Through all these causes, the event shall come to pass that the society will contain within it persons whose only means of sustenance is trading their labor for income.

History has shown that when such a point is reached, there are evils attendant thereon. Such people are likely to be at such a disadvantage in bargaining that they will be ripe prey for demagogues. It's all very well to say that with no ruler, excess inequality is self-correcting.

But the likely event is that an inequality not created by theft will end up leading to a society based upon theft - and only if everyone is very lucky will the outcome be a stable, democratic government which merely levies some taxes for the purpose of poor relief, sets minimum wages, prevents employers from combining in restraint of trade... and similar initiations of force on behalf of the common rabble.

The more probable outcome of a successful demagoguery is the French Revolution and the Terror, or the Bolshevik Revolution, or some such thing.

Combine that with most new worlds on the Earth being in the reach of rapacious neighbors with well-organized states and standing armies... that the general sentiment is that one should avoid the risk, and start from the beginning with a government, but a benign one, before either one is imposed by a foreign invasion, or results from an uprising of the proletarians, which would be far worse... is not surprising.

And, although I hate to keep repeating myself, so far, it seems to me, that all the arguments in favor of AnCap presented here have done nothing to refute the sentiment that this common perception is entirely correct and prudent.

terry_freeman on January 10, 2011, 08:29:22 am
Regarding this "one person claims the world" theory, which has been constructed to find a way to poke holes in the ZAP.

Ah! That's why nobody has been willing to explore the idea.

You pointed out that it's  undesirable (and impossible) to make everything equal for everybody, using an extreme case. On the other side, I claim that it is undesirable to let things get too unequal. I make no claim that an AnCap society would necessarily make things too unequal, and I do not claim that the most extreme case is possible.

I have heard explanations how AnCap societies might moderate extreme inequalities. For example, in some cases person X might go to an arbitrator and say "Person Y officially owns this resource here, and he isn't developing it much. I can develop it more effectively" and the arbitrator might rule that it now belongs to person X. Or if somebody has more stuff than he can defend, others might just take it from him.

It occurs to me that if you had two big groups of people who disagree about this sort of thing, they might fight over it. The society breaks down into warfare. That is not a flaw in AnCap societies, it's a flaw in societies where large numbers of people disagree about something enough to fight over it. The USA had this precise problem when we disagreed about slavery, and some of us were ready to fight to take away others' human property. Particular AnCap societies might be better or worse at resolving this sort of problem -- I don't see anything in the basic philosophy that says how to resolve it.
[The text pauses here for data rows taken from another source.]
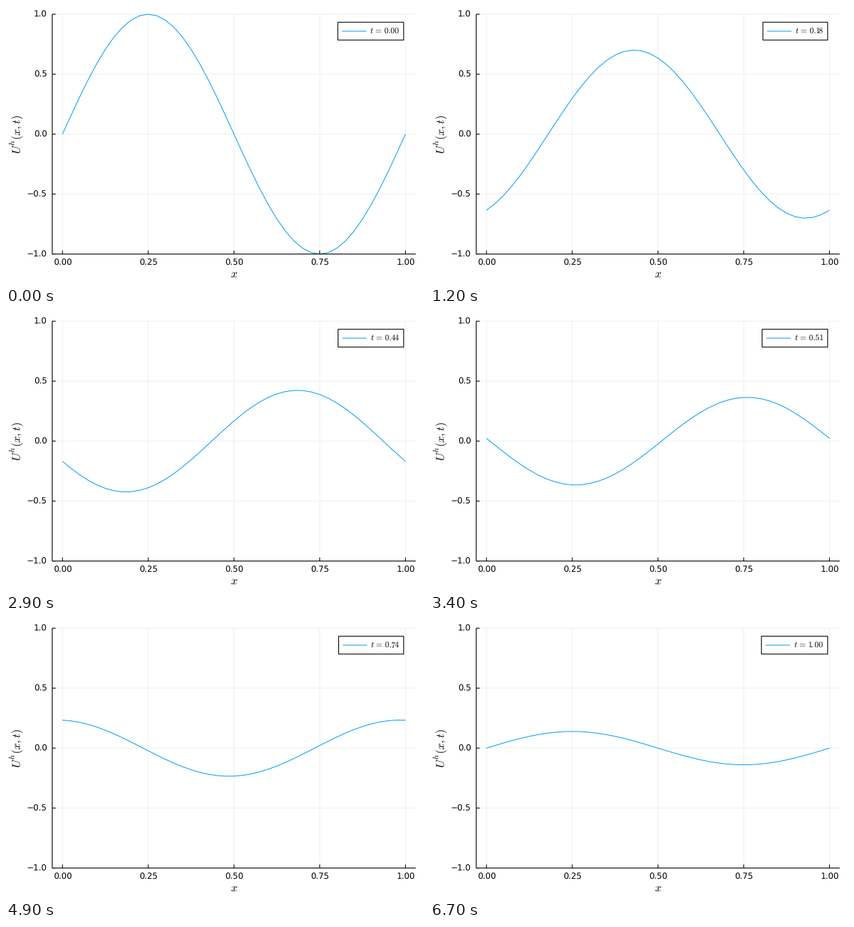
Recreate the animation shown at these times as a matplotlib script. Size 600 by 400 pixels, loop 6800 ms.

```python
import numpy as np
import matplotlib.pyplot as plt
from matplotlib.animation import FuncAnimation
from matplotlib.patches import Rectangle

plt.rcParams["font.family"] = "DejaVu Sans"
plt.rcParams["mathtext.fontset"] = "cm"
plt.rcParams["text.hinting"] = "none"

PX = 0.72                       # points per pixel at 100 dpi
LEFT, RIGHT, TOP, BOTTOM = 66.3, 588.2, 11.8, 355.6
FRAMES = 68
DT = 0.015
NU = 0.05                       # diffusion coefficient

fig = plt.figure(figsize=(6, 4), dpi=100, facecolor="white")
ax = fig.add_axes([0, 0, 1, 1])
ax.set(xlim=(0, 600), ylim=(400, 0))
ax.axis("off")


def sx(x):
    return LEFT + (x + 0.03) / 1.06 * (RIGHT - LEFT)


def sy(y):
    return TOP + (1 - y) / 2 * (BOTTOM - TOP)


def line(xs, ys, color="black", width=1.0, **kw):
    return ax.plot(xs, ys, color=color, lw=width * PX, snap=False,
                   solid_capstyle="butt", **kw)[0]


def label(x, y, s, size, **kw):
    return ax.text(x, y, s, fontsize=size * PX, **kw)


xticks = np.linspace(0, 1, 5)
yticks = np.linspace(-1, 1, 5)

for v in xticks:
    line([sx(v)] * 2, [TOP, BOTTOM], "#efefef", zorder=1)
for v in yticks:
    line([LEFT, RIGHT], [sy(v)] * 2, "#efefef", zorder=1)

line([LEFT, LEFT], [TOP, BOTTOM], width=1.1, zorder=3)
line([LEFT, RIGHT], [BOTTOM, BOTTOM], width=1.1, zorder=3)
for v in xticks:
    line([sx(v)] * 2, [BOTTOM, BOTTOM - 5], width=1.1, zorder=3)
    label(sx(v) + 0.2, 371.5, f"{v:.2f}", 12, ha="center", va="baseline")
for v in yticks:
    line([LEFT, LEFT + 5], [sy(v)] * 2, width=1.1, zorder=3)
    label(59, sy(v) + 3.9, f"{v:.1f}".replace("-", "\u2212"), 12,
          ha="right", va="baseline")

label(327, 388.5, "$x$", 16.5, ha="center", va="baseline")
up = dict(rotation=90, rotation_mode="anchor", ha="left", va="baseline")
label(20.5, 212.5, "$U$", 16.5, **up)
label(12.5, 199.5, "$h$", 11.6, **up)
label(20.5, 191.5, "$(x,t)$", 16.5, **up)

# Legend: the right edge is fixed, the left one follows the text.
BOX_RIGHT = RIGHT - (RIGHT - LEFT) / 30
BOX_TOP = TOP + (BOTTOM - TOP) / 30
BOX_H = 25.6
TEXT_END = 565.2
box = ax.add_patch(Rectangle((477, BOX_TOP), 94, BOX_H, fc="white", ec="black",
                             lw=1.1 * PX, snap=False, zorder=4))
key = line([483, 518], [BOX_TOP + BOX_H / 2] * 2, "#009afa", zorder=5)
note = label(TEXT_END, 40.1, "", 12, ha="right", va="baseline", zorder=5)

grid = np.linspace(0, 1, 41)
curve = line(sx(grid), sy(0 * grid), "#009afa", zorder=2)

KERN = {"1": -0.15, "4": -0.05, "7": -0.13}


def legend_text(t):
    rounded = np.floor(t * 100 + 0.5 + 1e-9) / 100
    digits = "".join(c + (rf"\hspace{{{KERN[c]}}}" if c in KERN else "")
                     for c in f"{rounded:.2f}")
    return rf"$t\hspace{{0.11}}=\hspace{{0.11}}{digits}$"


def update(i):
    t = min(i * DT, 1)
    u = np.exp(-4 * np.pi**2 * NU * t) * np.sin(2 * np.pi * (grid - t))
    curve.set_ydata(sy(u))
    note.set_text(legend_text(t))
    start = TEXT_END - note.get_window_extent().width
    box.set_x(start - 46)
    box.set_width(BOX_RIGHT - (start - 46))
    key.set_xdata([start - 40, start - 5])
    return curve, note, box, key


anim = FuncAnimation(fig, update, frames=FRAMES, interval=100,
                     repeat=True, repeat_delay=0, blit=False)
plt.show()
```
And an AnCap society does not have to have a perfect solution to every possible problem, to be way better than what we have now.


In an AnCap society, the arbitrators are not rulers; you don't get to make eminent domain claims, no matter how prettily you frame your arguments. However, if you see a spot of land which is not being used, and you do your due diligence and find that it has not been used for X years, and homestead it, and someone pops up later and says "My Great Grandfather homesteaded this and willed it to me and you owe me back rent", then an arbitrator might, depending on the facts of the case, rule in favor of the squatter, on the grounds that the putative owner had not defended his property for X years.
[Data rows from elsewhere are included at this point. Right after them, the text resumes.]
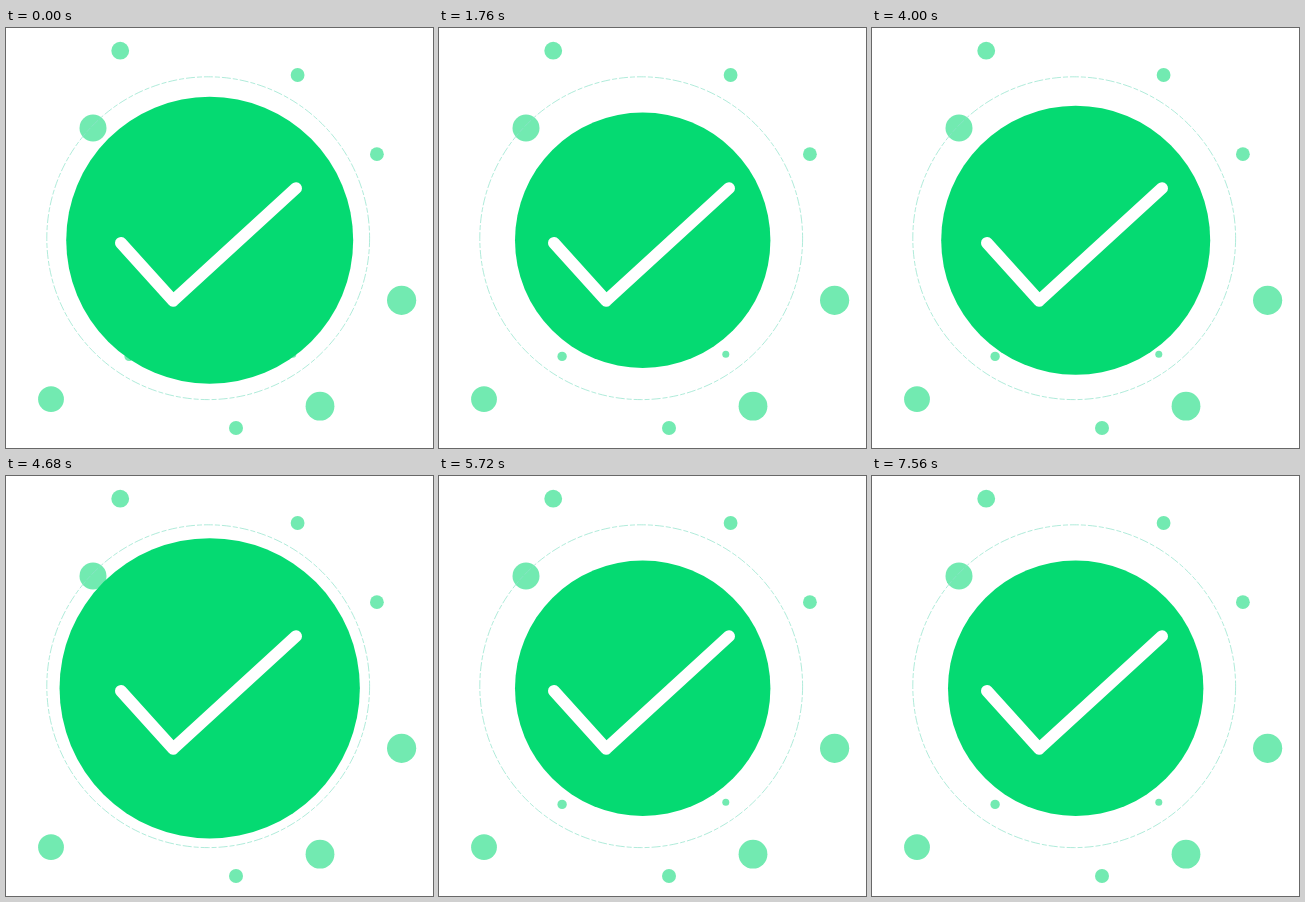
An HTML page that plays this animation: 427 px wide and 420 px high, repeating every 7600 ms.

```html
<!DOCTYPE html>
<html lang="en">
<head>
<meta charset="utf-8">
<title>Success check</title>
<style>
  html, body { margin: 0; width: 100%; height: 100%; overflow: hidden; background: #fff; }
  svg { display: block; width: 427px; height: 420px; }
</style>
</head>
<body>
<svg viewBox="0 0 427 420">
  <g fill="#72eab1">
    <circle cx="114.2" cy="22.7" r="8.9"/>
    <circle cx="291.6" cy="47" r="6.9"/>
    <circle cx="87" cy="100" r="13.5"/>
    <circle cx="370.9" cy="126.2" r="6.9"/>
    <circle cx="395.6" cy="272.3" r="14.6"/>
    <circle cx="45" cy="371.2" r="12.9"/>
    <circle cx="314" cy="378.2" r="14.4"/>
    <circle cx="230" cy="400" r="7"/>
    <circle cx="123.1" cy="328.4" r="4.7"/>
    <circle cx="286.8" cy="326.2" r="3.5"/>
  </g>
  <circle cx="202.2" cy="210.2" r="161.4" fill="none" stroke="#8fe3cb" stroke-width=".7" stroke-dasharray="9 2 5 2"/>
  <circle id="disc" cx="203.7" cy="212.3" r="143" fill="#05da72"/>
  <path d="M115 215 L167.2 272.7 L290 160.2" fill="none" stroke="#fff" stroke-width="12" stroke-linecap="round" stroke-linejoin="round"/>
</svg>
<script>
  const LOOP = 7600, STEP = 40;
  const PERIOD = 5000, PEAK = 4630, HALF = 1000;
  const REST = 127.7, SWELL = 22.6;
  const disc = document.getElementById('disc');
  const start = performance.now();

  // One eased swell around each peak, resting in between.
  function radius(t) {
    const phase = (t - PEAK + 2.5 * PERIOD) % PERIOD - PERIOD / 2;
    const u = Math.min(1, Math.abs(phase) / HALF);
    return REST + SWELL * (1 + Math.cos(Math.PI * u)) / 2;
  }

  function draw() {
    const t = Math.max(0, performance.now() - start) % LOOP;
    disc.setAttribute('r', radius(Math.floor(t / STEP) * STEP).toFixed(2));
    requestAnimationFrame(draw);
  }
  draw();
</script>
</body>
</html>
```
If things develop as in the "Robinsons claim the world" scenario, an arbitrator is likely to tell Mrs. Robinson to stop being such an ass.


 

anything